-- ACTION ITEM --
Give a verbatim copy of the data, leaving the pictures out.
Segment Start: EXTRACTED MATERIAL
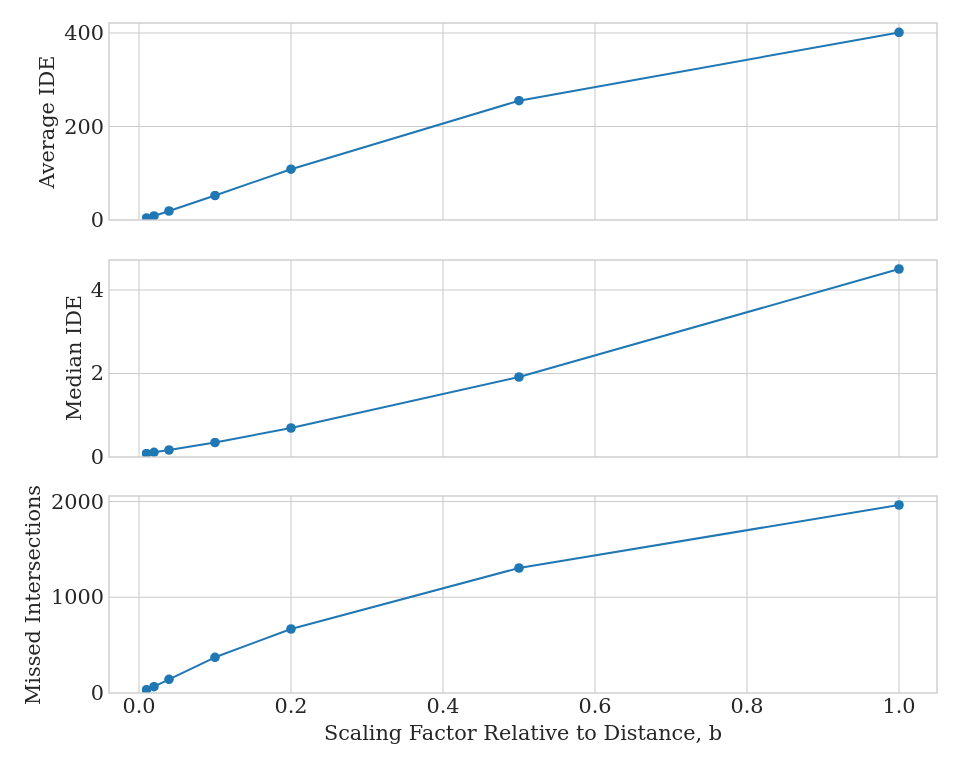
<!DOCTYPE html>
<html lang="en">
<head>
<meta charset="utf-8">
<title>IDE and missed intersections by scaling factor</title>
<style>
  :root {
    --paper: #ffffff;
    --ink: #262626;
    --grid: #cccccc;
    --series: #1f77b4;
  }
  * { box-sizing: border-box; margin: 0; }
  body { background: var(--paper); overflow: hidden; }
  .charts {
    position: relative;
    width: 960px;
    height: 768px;
    padding: 23px 23px 0 109px;
    display: grid;
    grid-template-rows: repeat(3, 197px);
    align-content: start;
    row-gap: 39.5px;
    overflow: hidden;
    background: var(--paper);
    color: var(--ink);
    font: 20.8px/24px "DejaVu Serif", serif;
    white-space: nowrap;
  }
  .panel { position: relative; width: 828px; height: 197px; }
  .plot { display: block; overflow: visible; }
  .defs { position: absolute; width: 0; height: 0; }
  .grid { stroke: var(--grid); stroke-width: 1.1; }
  .frame { fill: none; stroke: var(--grid); stroke-width: 1.4; }
  .series {
    fill: none;
    stroke: var(--series);
    stroke-width: 2;
    stroke-linejoin: round;
    marker: url(#dot);
    clip-path: url(#plot-area);
  }
  .dot { fill: var(--series); }
  .y-tick { position: absolute; right: 833px; top: var(--y); transform: translateY(-50%); }
  .y-title {
    position: absolute;
    left: var(--x);
    top: 50%;
    transform: translate(-50%, -50%) rotate(-90deg);
  }
  .x-tick { position: absolute; left: var(--x); top: 706px; transform: translate(-50%, -50%); }
  .x-title { position: absolute; left: 523px; top: 732.5px; transform: translate(-50%, -50%); }
</style>
</head>
<body>
<main class="charts">
  <svg class="defs" aria-hidden="true">
    <defs>
      <marker id="dot" markerUnits="userSpaceOnUse" markerWidth="10" markerHeight="10" refX="5" refY="5">
        <circle class="dot" cx="5" cy="5" r="4.8"/>
      </marker>
      <clipPath id="plot-area"><rect width="828" height="197"/></clipPath>
      <path id="columns" class="grid" d="M30 0V197M182 0V197M334 0V197M486 0V197M638 0V197M790 0V197"/>
      <rect id="frame" class="frame" width="828" height="197"/>
    </defs>
  </svg>

  <section class="panel">
    <svg class="plot" width="828" height="197" role="img" aria-label="Average IDE rises with the scaling factor">
      <use href="#columns"/>
      <path class="grid" d="M0 10H828M0 103.5H828"/>
      <polyline class="series" points="37.5,195 45,193 60,188 106,172.5 182,146.2 410,77.7 790,9.4"/>
      <use href="#frame"/>
    </svg>
    <span class="y-title" style="--x:-62.3px">Average IDE</span>
    <span class="y-tick" style="--y:10px">400</span>
    <span class="y-tick" style="--y:103.5px">200</span>
    <span class="y-tick" style="--y:197px">0</span>
  </section>

  <section class="panel">
    <svg class="plot" width="828" height="197" role="img" aria-label="Median IDE rises with the scaling factor">
      <use href="#columns"/>
      <path class="grid" d="M0 30H828M0 113.5H828"/>
      <polyline class="series" points="37.5,193.5 45,192.3 60,190 106,182.5 182,168 410,117 790,9"/>
      <use href="#frame"/>
    </svg>
    <span class="y-title" style="--x:-35.3px">Median IDE</span>
    <span class="y-tick" style="--y:30px">4</span>
    <span class="y-tick" style="--y:113.5px">2</span>
    <span class="y-tick" style="--y:197px">0</span>
  </section>

  <section class="panel">
    <svg class="plot" width="828" height="197" role="img" aria-label="Missed intersections rise with the scaling factor">
      <use href="#columns"/>
      <path class="grid" d="M0 5.5H828M0 101.2H828"/>
      <polyline class="series" points="37.5,193.7 45,190.7 60,183.3 106,161.3 182,133 410,72 790,9"/>
      <use href="#frame"/>
    </svg>
    <span class="y-title" style="--x:-76px">Missed Intersections</span>
    <span class="y-tick" style="--y:5.5px">2000</span>
    <span class="y-tick" style="--y:101.2px">1000</span>
    <span class="y-tick" style="--y:197px">0</span>
  </section>

  <span class="x-tick" style="--x:139px">0.0</span>
  <span class="x-tick" style="--x:291px">0.2</span>
  <span class="x-tick" style="--x:443px">0.4</span>
  <span class="x-tick" style="--x:595px">0.6</span>
  <span class="x-tick" style="--x:747px">0.8</span>
  <span class="x-tick" style="--x:899px">1.0</span>
  <p class="x-title">Scaling Factor Relative to Distance, b</p>
</main>
</body>
</html>
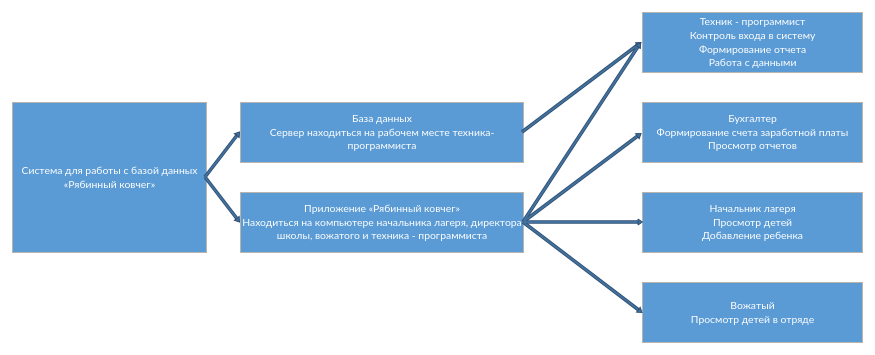
<!DOCTYPE html>
<html lang="ru">
<head>
<meta charset="utf-8">
<title>Система для работы с базой данных</title>
<style>
:root {
  --paper: #ffffff;
  --box: #5b9bd5;
  --box-edge: #b9b4ae;
  --label: #ffffff;
  --arrow: #41719c;
  --arrow-edge: #2f4f73;
}
* { box-sizing: border-box; margin: 0; }
html, body { width: 875px; height: 355px; overflow: hidden; background: var(--paper); }
.diagram {
  position: relative;
  width: 875px;
  height: 355px;
  padding: 12px;
  display: grid;
  grid-template-columns: 195px 33px 284px 118px 221px;
  grid-template-rows: repeat(4, 61px);
  row-gap: 29px;
  font: 10.4px/13.7px Lato, "Open Sans", sans-serif;
  color: var(--label);
}
.box {
  display: flex;
  align-items: center;
  justify-content: center;
  background: var(--box);
  border: 1px solid var(--box-edge);
  text-align: center;
  white-space: nowrap;
}
.system { grid-column: 1; grid-row: 2 / 4; }
.database { grid-column: 3; grid-row: 2; }
.application { grid-column: 3; grid-row: 3; }
.role { grid-column: 5; }
.technician { grid-row: 1; }
.accountant { grid-row: 2; }
.camp-head { grid-row: 3; }
.counselor { grid-row: 4; }
.arrows { position: absolute; left: 0; top: 0; }
.shaft-edge { stroke: var(--arrow-edge); stroke-width: 3.6; }
.shaft { stroke: var(--arrow); stroke-width: 2; }
.head { fill: var(--arrow); stroke: var(--arrow-edge); stroke-width: 1; }
</style>
</head>
<body>
<main class="diagram">
  <section class="box system"><p>Система для работы с базой данных<br>«Рябинный ковчег»</p></section>
  <section class="box database"><p>База данных<br>Сервер находиться на рабочем месте техника-<br>программиста</p></section>
  <section class="box application"><p>Приложение «Рябинный ковчег»<br>Находиться на компьютере начальника лагеря, директора<br>школы, вожатого и техника - программиста</p></section>
  <section class="box role technician"><p>Техник - программист<br>Контроль входа в систему<br>Формирование отчета<br>Работа с данными</p></section>
  <section class="box role accountant"><p>Бухгалтер<br>Формирование счета заработной платы<br>Просмотр отчетов</p></section>
  <section class="box role camp-head"><p>Начальник лагеря<br>Просмотр детей<br>Добавление ребенка</p></section>
  <section class="box role counselor"><p>Вожатый<br>Просмотр детей в отряде</p></section>

  <svg class="arrows" width="875" height="355" viewBox="0 0 875 355" aria-hidden="true">
    <defs>
      <marker id="tip" markerUnits="userSpaceOnUse" markerWidth="8" markerHeight="8" refX="4" refY="4" orient="auto">
        <polygon class="head" points="2,1 6.5,4 2,7"/>
      </marker>
      <g id="links">
        <line x1="205" y1="177" x2="238" y2="134"/>
        <line x1="205" y1="177" x2="238" y2="220"/>
        <line x1="522" y1="132" x2="639" y2="44"/>
        <line x1="523" y1="222" x2="639" y2="45"/>
        <line x1="523" y1="222" x2="639" y2="135"/>
        <line x1="523" y1="222" x2="640" y2="222"/>
        <line x1="523" y1="222" x2="640" y2="311"/>
      </g>
    </defs>
    <use class="shaft-edge" href="#links"/>
    <use class="shaft" href="#links" marker-end="url(#tip)"/>
  </svg>
</main>
</body>
</html>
Segment End: EXTRACTED MATERIAL
-- WORKED SOLUTION --
<!DOCTYPE html>
<html lang="en">
<head>
<meta charset="utf-8">
<title>IDE and missed intersections by scaling factor</title>
<style>
  :root {
    --paper: #ffffff;
    --ink: #262626;
    --grid: #cccccc;
    --series: #1f77b4;
  }
  * { box-sizing: border-box; margin: 0; }
  body { background: var(--paper); overflow: hidden; }
  .charts {
    position: relative;
    width: 960px;
    height: 768px;
    padding: 23px 23px 0 109px;
    display: grid;
    grid-template-rows: repeat(3, 197px);
    align-content: start;
    row-gap: 39.5px;
    overflow: hidden;
    background: var(--paper);
    color: var(--ink);
    font: 20.8px/24px "DejaVu Serif", serif;
    white-space: nowrap;
  }
  .panel { position: relative; width: 828px; height: 197px; }
  .plot { display: block; overflow: visible; }
  .defs { position: absolute; width: 0; height: 0; }
  .grid { stroke: var(--grid); stroke-width: 1.1; }
  .frame { fill: none; stroke: var(--grid); stroke-width: 1.4; }
  .series {
    fill: none;
    stroke: var(--series);
    stroke-width: 2;
    stroke-linejoin: round;
    marker: url(#dot);
    clip-path: url(#plot-area);
  }
  .dot { fill: var(--series); }
  .y-tick { position: absolute; right: 833px; top: var(--y); transform: translateY(-50%); }
  .y-title {
    position: absolute;
    left: var(--x);
    top: 50%;
    transform: translate(-50%, -50%) rotate(-90deg);
  }
  .x-tick { position: absolute; left: var(--x); top: 706px; transform: translate(-50%, -50%); }
  .x-title { position: absolute; left: 523px; top: 732.5px; transform: translate(-50%, -50%); }
</style>
</head>
<body>
<main class="charts">
  <svg class="defs" aria-hidden="true">
    <defs>
      <marker id="dot" markerUnits="userSpaceOnUse" markerWidth="10" markerHeight="10" refX="5" refY="5">
        <circle class="dot" cx="5" cy="5" r="4.8"/>
      </marker>
      <clipPath id="plot-area"><rect width="828" height="197"/></clipPath>
      <path id="columns" class="grid" d="M30 0V197M182 0V197M334 0V197M486 0V197M638 0V197M790 0V197"/>
      <rect id="frame" class="frame" width="828" height="197"/>
    </defs>
  </svg>

  <section class="panel">
    <svg class="plot" width="828" height="197" role="img" aria-label="Average IDE rises with the scaling factor">
      <use href="#columns"/>
      <path class="grid" d="M0 10H828M0 103.5H828"/>
      <polyline class="series" points="37.5,195 45,193 60,188 106,172.5 182,146.2 410,77.7 790,9.4"/>
      <use href="#frame"/>
    </svg>
    <span class="y-title" style="--x:-62.3px">Average IDE</span>
    <span class="y-tick" style="--y:10px">400</span>
    <span class="y-tick" style="--y:103.5px">200</span>
    <span class="y-tick" style="--y:197px">0</span>
  </section>

  <section class="panel">
    <svg class="plot" width="828" height="197" role="img" aria-label="Median IDE rises with the scaling factor">
      <use href="#columns"/>
      <path class="grid" d="M0 30H828M0 113.5H828"/>
      <polyline class="series" points="37.5,193.5 45,192.3 60,190 106,182.5 182,168 410,117 790,9"/>
      <use href="#frame"/>
    </svg>
    <span class="y-title" style="--x:-35.3px">Median IDE</span>
    <span class="y-tick" style="--y:30px">4</span>
    <span class="y-tick" style="--y:113.5px">2</span>
    <span class="y-tick" style="--y:197px">0</span>
  </section>

  <section class="panel">
    <svg class="plot" width="828" height="197" role="img" aria-label="Missed intersections rise with the scaling factor">
      <use href="#columns"/>
      <path class="grid" d="M0 5.5H828M0 101.2H828"/>
      <polyline class="series" points="37.5,193.7 45,190.7 60,183.3 106,161.3 182,133 410,72 790,9"/>
      <use href="#frame"/>
    </svg>
    <span class="y-title" style="--x:-76px">Missed Intersections</span>
    <span class="y-tick" style="--y:5.5px">2000</span>
    <span class="y-tick" style="--y:101.2px">1000</span>
    <span class="y-tick" style="--y:197px">0</span>
  </section>

  <span class="x-tick" style="--x:139px">0.0</span>
  <span class="x-tick" style="--x:291px">0.2</span>
  <span class="x-tick" style="--x:443px">0.4</span>
  <span class="x-tick" style="--x:595px">0.6</span>
  <span class="x-tick" style="--x:747px">0.8</span>
  <span class="x-tick" style="--x:899px">1.0</span>
  <p class="x-title">Scaling Factor Relative to Distance, b</p>
</main>
</body>
</html>
<!DOCTYPE html>
<html lang="ru">
<head>
<meta charset="utf-8">
<title>Система для работы с базой данных</title>
<style>
:root {
  --paper: #ffffff;
  --box: #5b9bd5;
  --box-edge: #b9b4ae;
  --label: #ffffff;
  --arrow: #41719c;
  --arrow-edge: #2f4f73;
}
* { box-sizing: border-box; margin: 0; }
html, body { width: 875px; height: 355px; overflow: hidden; background: var(--paper); }
.diagram {
  position: relative;
  width: 875px;
  height: 355px;
  padding: 12px;
  display: grid;
  grid-template-columns: 195px 33px 284px 118px 221px;
  grid-template-rows: repeat(4, 61px);
  row-gap: 29px;
  font: 10.4px/13.7px Lato, "Open Sans", sans-serif;
  color: var(--label);
}
.box {
  display: flex;
  align-items: center;
  justify-content: center;
  background: var(--box);
  border: 1px solid var(--box-edge);
  text-align: center;
  white-space: nowrap;
}
.system { grid-column: 1; grid-row: 2 / 4; }
.database { grid-column: 3; grid-row: 2; }
.application { grid-column: 3; grid-row: 3; }
.role { grid-column: 5; }
.technician { grid-row: 1; }
.accountant { grid-row: 2; }
.camp-head { grid-row: 3; }
.counselor { grid-row: 4; }
.arrows { position: absolute; left: 0; top: 0; }
.shaft-edge { stroke: var(--arrow-edge); stroke-width: 3.6; }
.shaft { stroke: var(--arrow); stroke-width: 2; }
.head { fill: var(--arrow); stroke: var(--arrow-edge); stroke-width: 1; }
</style>
</head>
<body>
<main class="diagram">
  <section class="box system"><p>Система для работы с базой данных<br>«Рябинный ковчег»</p></section>
  <section class="box database"><p>База данных<br>Сервер находиться на рабочем месте техника-<br>программиста</p></section>
  <section class="box application"><p>Приложение «Рябинный ковчег»<br>Находиться на компьютере начальника лагеря, директора<br>школы, вожатого и техника - программиста</p></section>
  <section class="box role technician"><p>Техник - программист<br>Контроль входа в систему<br>Формирование отчета<br>Работа с данными</p></section>
  <section class="box role accountant"><p>Бухгалтер<br>Формирование счета заработной платы<br>Просмотр отчетов</p></section>
  <section class="box role camp-head"><p>Начальник лагеря<br>Просмотр детей<br>Добавление ребенка</p></section>
  <section class="box role counselor"><p>Вожатый<br>Просмотр детей в отряде</p></section>

  <svg class="arrows" width="875" height="355" viewBox="0 0 875 355" aria-hidden="true">
    <defs>
      <marker id="tip" markerUnits="userSpaceOnUse" markerWidth="8" markerHeight="8" refX="4" refY="4" orient="auto">
        <polygon class="head" points="2,1 6.5,4 2,7"/>
      </marker>
      <g id="links">
        <line x1="205" y1="177" x2="238" y2="134"/>
        <line x1="205" y1="177" x2="238" y2="220"/>
        <line x1="522" y1="132" x2="639" y2="44"/>
        <line x1="523" y1="222" x2="639" y2="45"/>
        <line x1="523" y1="222" x2="639" y2="135"/>
        <line x1="523" y1="222" x2="640" y2="222"/>
        <line x1="523" y1="222" x2="640" y2="311"/>
      </g>
    </defs>
    <use class="shaft-edge" href="#links"/>
    <use class="shaft" href="#links" marker-end="url(#tip)"/>
  </svg>
</main>
</body>
</html>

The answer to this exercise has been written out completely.